§ WORK ORDER
When a line of the entries contains the word "rect", report that line.

- - - - -

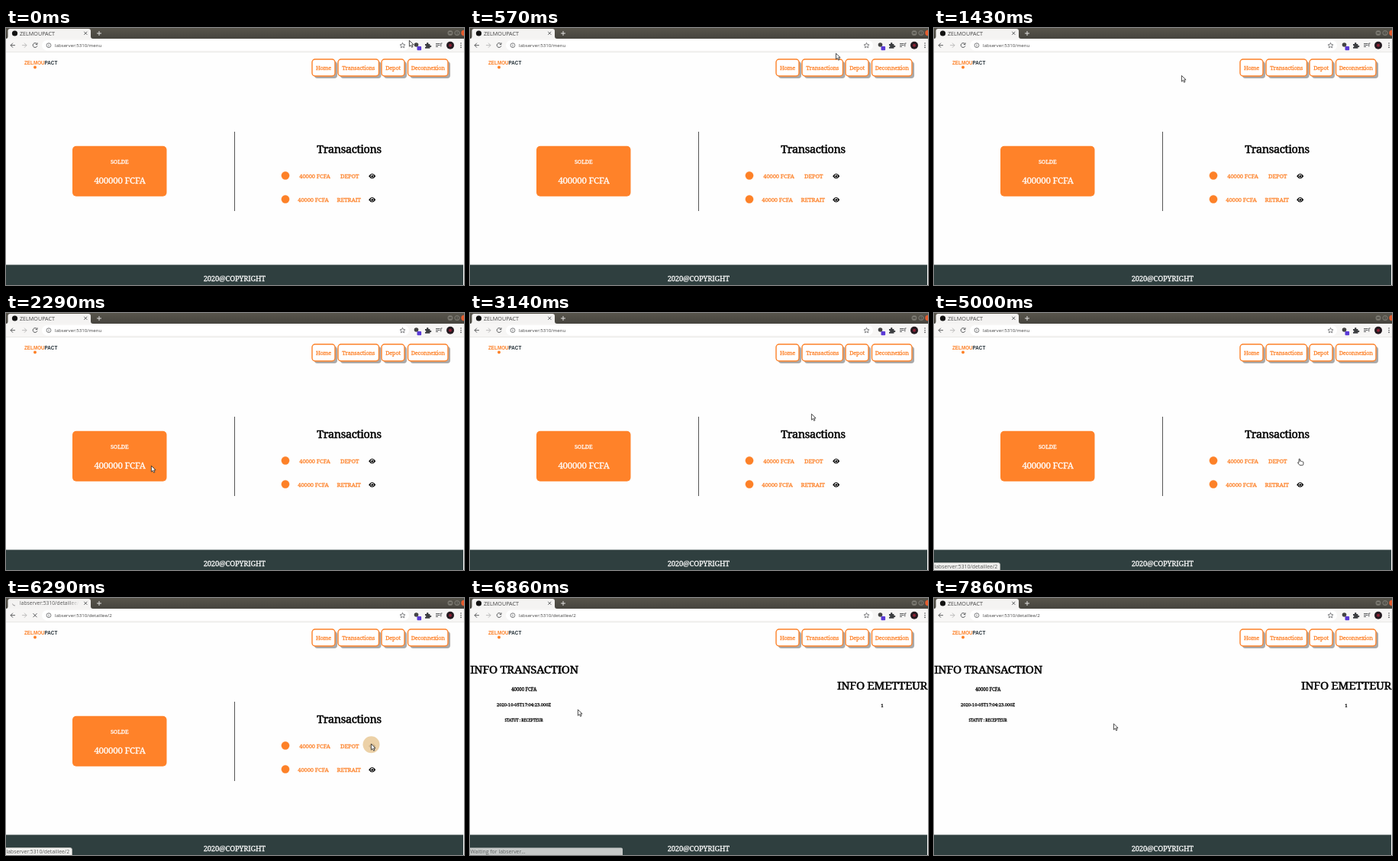
Animation, 600 px wide and 337 px high, one loop 8 s. Source, as an HTML page:

```html
<!DOCTYPE html>
<html lang="fr">
<head>
<meta charset="utf-8">
<title>Transactions</title>
<style>
html, body { margin: 0; width: 100%; height: 100%; overflow: hidden; background: #fefefe; }
svg { display: block; width: 100%; height: 100%; }
text { white-space: pre; }
.serif { font-family: "Noto Serif", serif; text-anchor: middle; stroke-width: .26; }
.serif text, text.serif { letter-spacing: -.02em; }
.title { stroke-width: .5; }
.sans { font-family: "Open Sans", sans-serif; }
.orange { fill: #fd8128; stroke: #fd8128; }
.white { fill: #fff; stroke: #fff; }
.black { fill: #000; stroke: #000; }
.line { fill: none; stroke: #4b4d50; stroke-width: .9; }
</style>
</head>
<body>
<svg viewBox="0 0 600 337">
  <defs>
    <g id="eye">
      <path d="M-4.6 0Q0-6.6 4.6 0Q0 6.6-4.6 0Z"/>
      <circle r="2.2" fill="#fff"/>
      <circle r="1.5"/>
      <circle cx="-.7" cy="-.7" r=".6" fill="#fff"/>
    </g>
    <linearGradient id="fade">
      <stop offset=".8" stop-color="#555"/>
      <stop offset="1" stop-color="#555" stop-opacity="0"/>
    </linearGradient>
    <linearGradient id="bar" x2="0" y2="1">
      <stop stop-color="#58554c"/>
      <stop offset="1" stop-color="#46443e"/>
    </linearGradient>
  </defs>
  <rect width="600" height="337" fill="#fefefe"/>

  <!-- browser -->
  <rect width="600" height="14" fill="url(#bar)"/>
  <path d="M0 14Q2.500 14 2.500 11V4Q2.500 1 5.500 1H108Q111 1 111 4V11Q111 14 114 14Z" fill="#f4f3f2"/>
  <rect y="14" width="600" height="17.500" fill="#f7f6f5"/>
  <path d="M0 31.500H600" stroke="#e2e1df" stroke-width=".7"/>
  <rect x="47" y="16" width="481" height="13.500" rx="6.700" fill="#fff"/>
  <path d="M102.300 4.800l4 4m0-4l-4 4" class="line"/>
  <path d="M119 7h6m-3-3v6" class="line" style="stroke:#eee"/>
  <circle cx="582" cy="6.500" r="3.500" fill="#77756d"/>
  <path d="M580.300 6.500h3.400" stroke="#35342f"/>
  <circle cx="591" cy="6.500" r="3.500" fill="#77756d"/>
  <rect x="589.600" y="5.200" width="2.800" height="2.600" fill="none" stroke="#35342f" stroke-width=".7"/>
  <circle cx="600" cy="6.500" r="3.700" fill="#e65c2e"/>
  <g class="line">
    <path d="M12 22.700H6m3-3l-3 3 3 3"/>
    <path d="M21 22.700h6m-3-3l3 3-3 3" stroke="#b5b5b5"/>
    <circle cx="56" cy="22.700" r="2.900" stroke-width=".7"/>
    <path d="M56 22.300v2m0-3.500v.8" stroke-width=".7"/>
    <path d="M519.500 19.400l1 2.200 2.400.3-1.800 1.600.5 2.400-2.100-1.200-2.100 1.200.5-2.400-1.800-1.600 2.400-.3z" stroke-width=".7"/>
    <path d="M563 20.500h5.500m-5.500 2h5.500m-5.500 2h3m3.800 0v-4.500h1.700"/>
  </g>
  <circle cx="537.500" cy="22" r="2.800" fill="#444"/>
  <rect x="538.500" y="24" width="5.600" height="5.200" rx="1" fill="#5b3bd6"/>
  <path d="M549 21h2q-.4-2 1.200-2t1.200 2h2v2q2-.4 2 1t-2 1.100v1.600H549v-1.700q1.400-.1 1.400-1.100t-1.400-1z" fill="#3c3e41"/>
  <circle cx="582" cy="22.700" r="5" fill="#241a20"/>
  <circle cx="582" cy="22.700" r="2" fill="#8d2033"/>
  <g fill="#4b4d50"><circle cx="596" cy="20" r=".8"/><circle cx="596" cy="22.700" r=".8"/><circle cx="596" cy="25.400" r=".8"/></g>
  <g id="idle">
    <circle cx="11.500" cy="7" r="3.600" fill="#111"/>
    <text x="18" y="9.500" class="sans" font-size="7.200" fill="#444">ZELMOUPACT</text>
    <path d="M40.300 20.700A2.900 2.900 0 1 0 40.900 23.300M41 19.300v2.200h-2.200" class="line"/>
  </g>
  <g id="busy">
    <path id="spin" d="M8.500 7a3 3 0 0 1 3-3" class="line" style="stroke:#999"/>
    <text x="18" y="9.300" class="sans" font-size="6.700" fill="url(#fade)">labserver:5310/detaillee/</text>
    <path d="M35.500 20.200l5 5m0-5l-5 5" class="line"/>
  </g>
  <text id="url" x="64" y="24.900" class="sans" font-size="6.150" fill="#444"></text>

  <!-- header and footer -->
  <text x="24" y="47.800" font-family="Liberation Sans, sans-serif" font-size="6.300" font-weight="bold" fill="#fd8128">ZELMOU<tspan fill="#26323a">PACT</tspan></text>
  <circle cx="38" cy="51.500" r="2" fill="#fd8128"/>
  <g id="nav" class="serif orange" font-size="7.300"></g>
  <rect y="310.500" width="599" height="26.500" fill="#2f3f3f"/>
  <text x="299.300" y="331.500" class="serif white" font-size="9.450">2020@COPYRIGHT</text>

  <!-- dashboard -->
  <g id="home" class="serif">
    <rect x="87" y="154.700" width="123.500" height="66" rx="5" fill="#ff8229"/>
    <g class="white">
      <text x="148.700" y="178" font-size="7.450">SOLDE</text>
      <text x="149" y="203.800" font-size="11.550">400000 FCFA</text>
    </g>
    <path d="M299.500 136V240" stroke="#555" stroke-width="1"/>
    <text x="449.500" y="163.600" class="black title" font-size="14.400">Transactions</text>
    <g class="orange" font-size="7.650">
      <circle cx="366" cy="193.500" r="5.200"/>
      <text x="404.500" y="197">40000 FCFA</text>
      <text x="450.200" y="197">DEPOT</text>
      <circle cx="366" cy="224.500" r="5.200"/>
      <text x="402.500" y="228">40000 FCFA</text>
      <text x="449.200" y="228">RETRAIT</text>
    </g>
    <use id="eye1" href="#eye" x="479.700" y="194.300"/>
    <use href="#eye" x="479.700" y="225.300"/>
  </g>

  <!-- details -->
  <g id="info" class="serif black">
    <g class="title" font-size="15">
      <text x="71" y="99.400">INFO TRANSACTION</text>
      <text x="540" y="119.600">INFO EMETTEUR</text>
    </g>
    <text x="70.700" y="122.400" font-size="6.250">40000 FCFA</text>
    <text x="70.500" y="142.100" font-size="6.100">2020-10-05T17:04:23.000Z</text>
    <text x="70.500" y="161.800" font-size="5.100">STATUT : RECEPTEUR</text>
    <text x="540" y="142.800" font-size="6.100">1</text>
  </g>

  <!-- status bubble -->
  <g id="link" class="sans">
    <path d="M-1 327.500H84Q86.500 327.500 86.500 330V338H-1Z" fill="#f1f1ef" stroke="#b9b9b7" stroke-width=".7"/>
    <text x=".5" y="334.800" font-size="6.800" fill="#555">labserver:5310/detaillee/2</text>
  </g>
  <g id="wait" class="sans">
    <path d="M-1 327.500H198Q200 327.500 200 329.500V338H-1Z" fill="#c6c9c8"/>
    <text x=".5" y="334.800" font-size="6.900" fill="#5f6362">Waiting for labserver…</text>
  </g>

  <!-- pointer -->
  <circle id="ripple" cx="478.500" cy="192.300" fill="#e9cb9b"/>
  <g id="pointer" stroke="#222" stroke-width=".8" stroke-linejoin="round" fill="#fff">
    <path id="arrow" d="M.4.4V8.200L2.300 6.500 3.600 9.300 5 8.600 3.700 5.900H6.100Z"/>
    <path id="hand" d="M2 4.600V1Q2 .3 2.700.3T3.500 1V3.200Q5 2.700 5.300 3.500 6.300 3.100 6.600 3.900 7.900 3.700 7.900 5V7Q7.900 8.700 6.300 8.700H3.300L.6 5.600Q.3 4.300 2 5.200Z"/>
  </g>
</svg>
<script>
const $ = id => document.getElementById(id);
const LOOP = 8000, FPS = 7;
const HOVER = 33, LINK = 35, CLICK = 42, ARROW = 43, LOADED = 47, DONE = 49;

// pointer path: step, x, y
const path = [
  [0, 528, 16], [1, 528, 16], [5, 470, 36], [8, 372, 50], [10, 324, 62],
  [13, 110, 214], [16, 190, 200], [18, 196, 186], [20, 330, 100], [22, 447, 132],
  [24, 522, 198], [25, 516, 200], [28, 207, 170], [30, 330, 94], [32, 469, 203],
  [33, 476, 191], [42, 476, 191], [44, 478, 191], [46, 330, 170], [48, 141, 146],
  [50, 66, 129], [55, 235, 164.5]
];

const nav = [["Home", 401, 30], ["Transactions", 435, 53.5], ["Depot", 492, 30], ["Deconnexion", 526.5, 52.5]];
$("nav").innerHTML = nav.map(([label, x, w]) => `
  <rect x="${x + 3}" y="44" width="${w}" height="22" rx="4" fill="#aaa" stroke="none"/>
  <rect x="${x}" y="41" width="${w}" height="22" rx="4" fill="#fff" stroke-width="1.4"/>
  <text x="${x + w / 2}" y="55.2">${label}</text>`).join("");

const show = (id, on) => $(id).setAttribute("display", on ? "inline" : "none");

function pointerAt(n) {
  const i = Math.max(1, path.findIndex(k => k[0] >= n));
  const [n0, x0, y0] = path[i - 1], [n1, x1, y1] = path[i];
  const p = (n - n0) / (n1 - n0), e = p * p * (3 - 2 * p);
  return [x0 + (x1 - x0) * e, y0 + (y1 - y0) * e];
}

function draw(n) {
  const loading = n >= CLICK && n < LOADED;
  const hand = n >= HOVER && n < ARROW;
  show("idle", !loading);
  show("busy", loading);
  show("home", n < LOADED);
  show("info", n >= LOADED);
  show("link", n >= LINK && n < LOADED);
  show("wait", n >= LOADED && n < DONE);
  show("eye1", !hand);
  show("hand", hand);
  show("arrow", !hand);
  show("ripple", n >= ARROW && n < ARROW + 3);
  $("ripple").setAttribute("r", n === ARROW ? 6 : 11);
  $("ripple").setAttribute("opacity", n === ARROW + 2 ? .45 : .88);
  $("spin").setAttribute("transform", `rotate(${(n - CLICK) * -50} 11.5 7)`);
  $("url").textContent = "labserver:5310/" + (n < CLICK ? "menu" : "detaillee/2");
  $("pointer").setAttribute("transform", `translate(${pointerAt(n)})`);
}

const start = performance.now();
let last = -1;
function tick() {
  const t = (performance.now() - start) % LOOP;
  const n = Math.floor((t + 4.5) * FPS / 1000) % (LOOP * FPS / 1000);
  if (n !== last) draw(last = n);
  requestAnimationFrame(tick);
}
tick();
</script>
</body>
</html>
```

- - - - -

§ EXERCISE ANSWER
  <rect width="600" height="337" fill="#fefefe"/>
  <rect width="600" height="14" fill="url(#bar)"/>
  <rect y="14" width="600" height="17.500" fill="#f7f6f5"/>
  <rect x="47" y="16" width="481" height="13.500" rx="6.700" fill="#fff"/>
  <rect x="589.600" y="5.200" width="2.800" height="2.600" fill="none" stroke="#35342f" stroke-width=".7"/>
  <rect x="538.500" y="24" width="5.600" height="5.200" rx="1" fill="#5b3bd6"/>
  <rect y="310.500" width="599" height="26.500" fill="#2f3f3f"/>
    <rect x="87" y="154.700" width="123.500" height="66" rx="5" fill="#ff8229"/>
  <rect x="${x + 3}" y="44" width="${w}" height="22" rx="4" fill="#aaa" stroke="none"/>
  <rect x="${x}" y="41" width="${w}" height="22" rx="4" fill="#fff" stroke-width="1.4"/>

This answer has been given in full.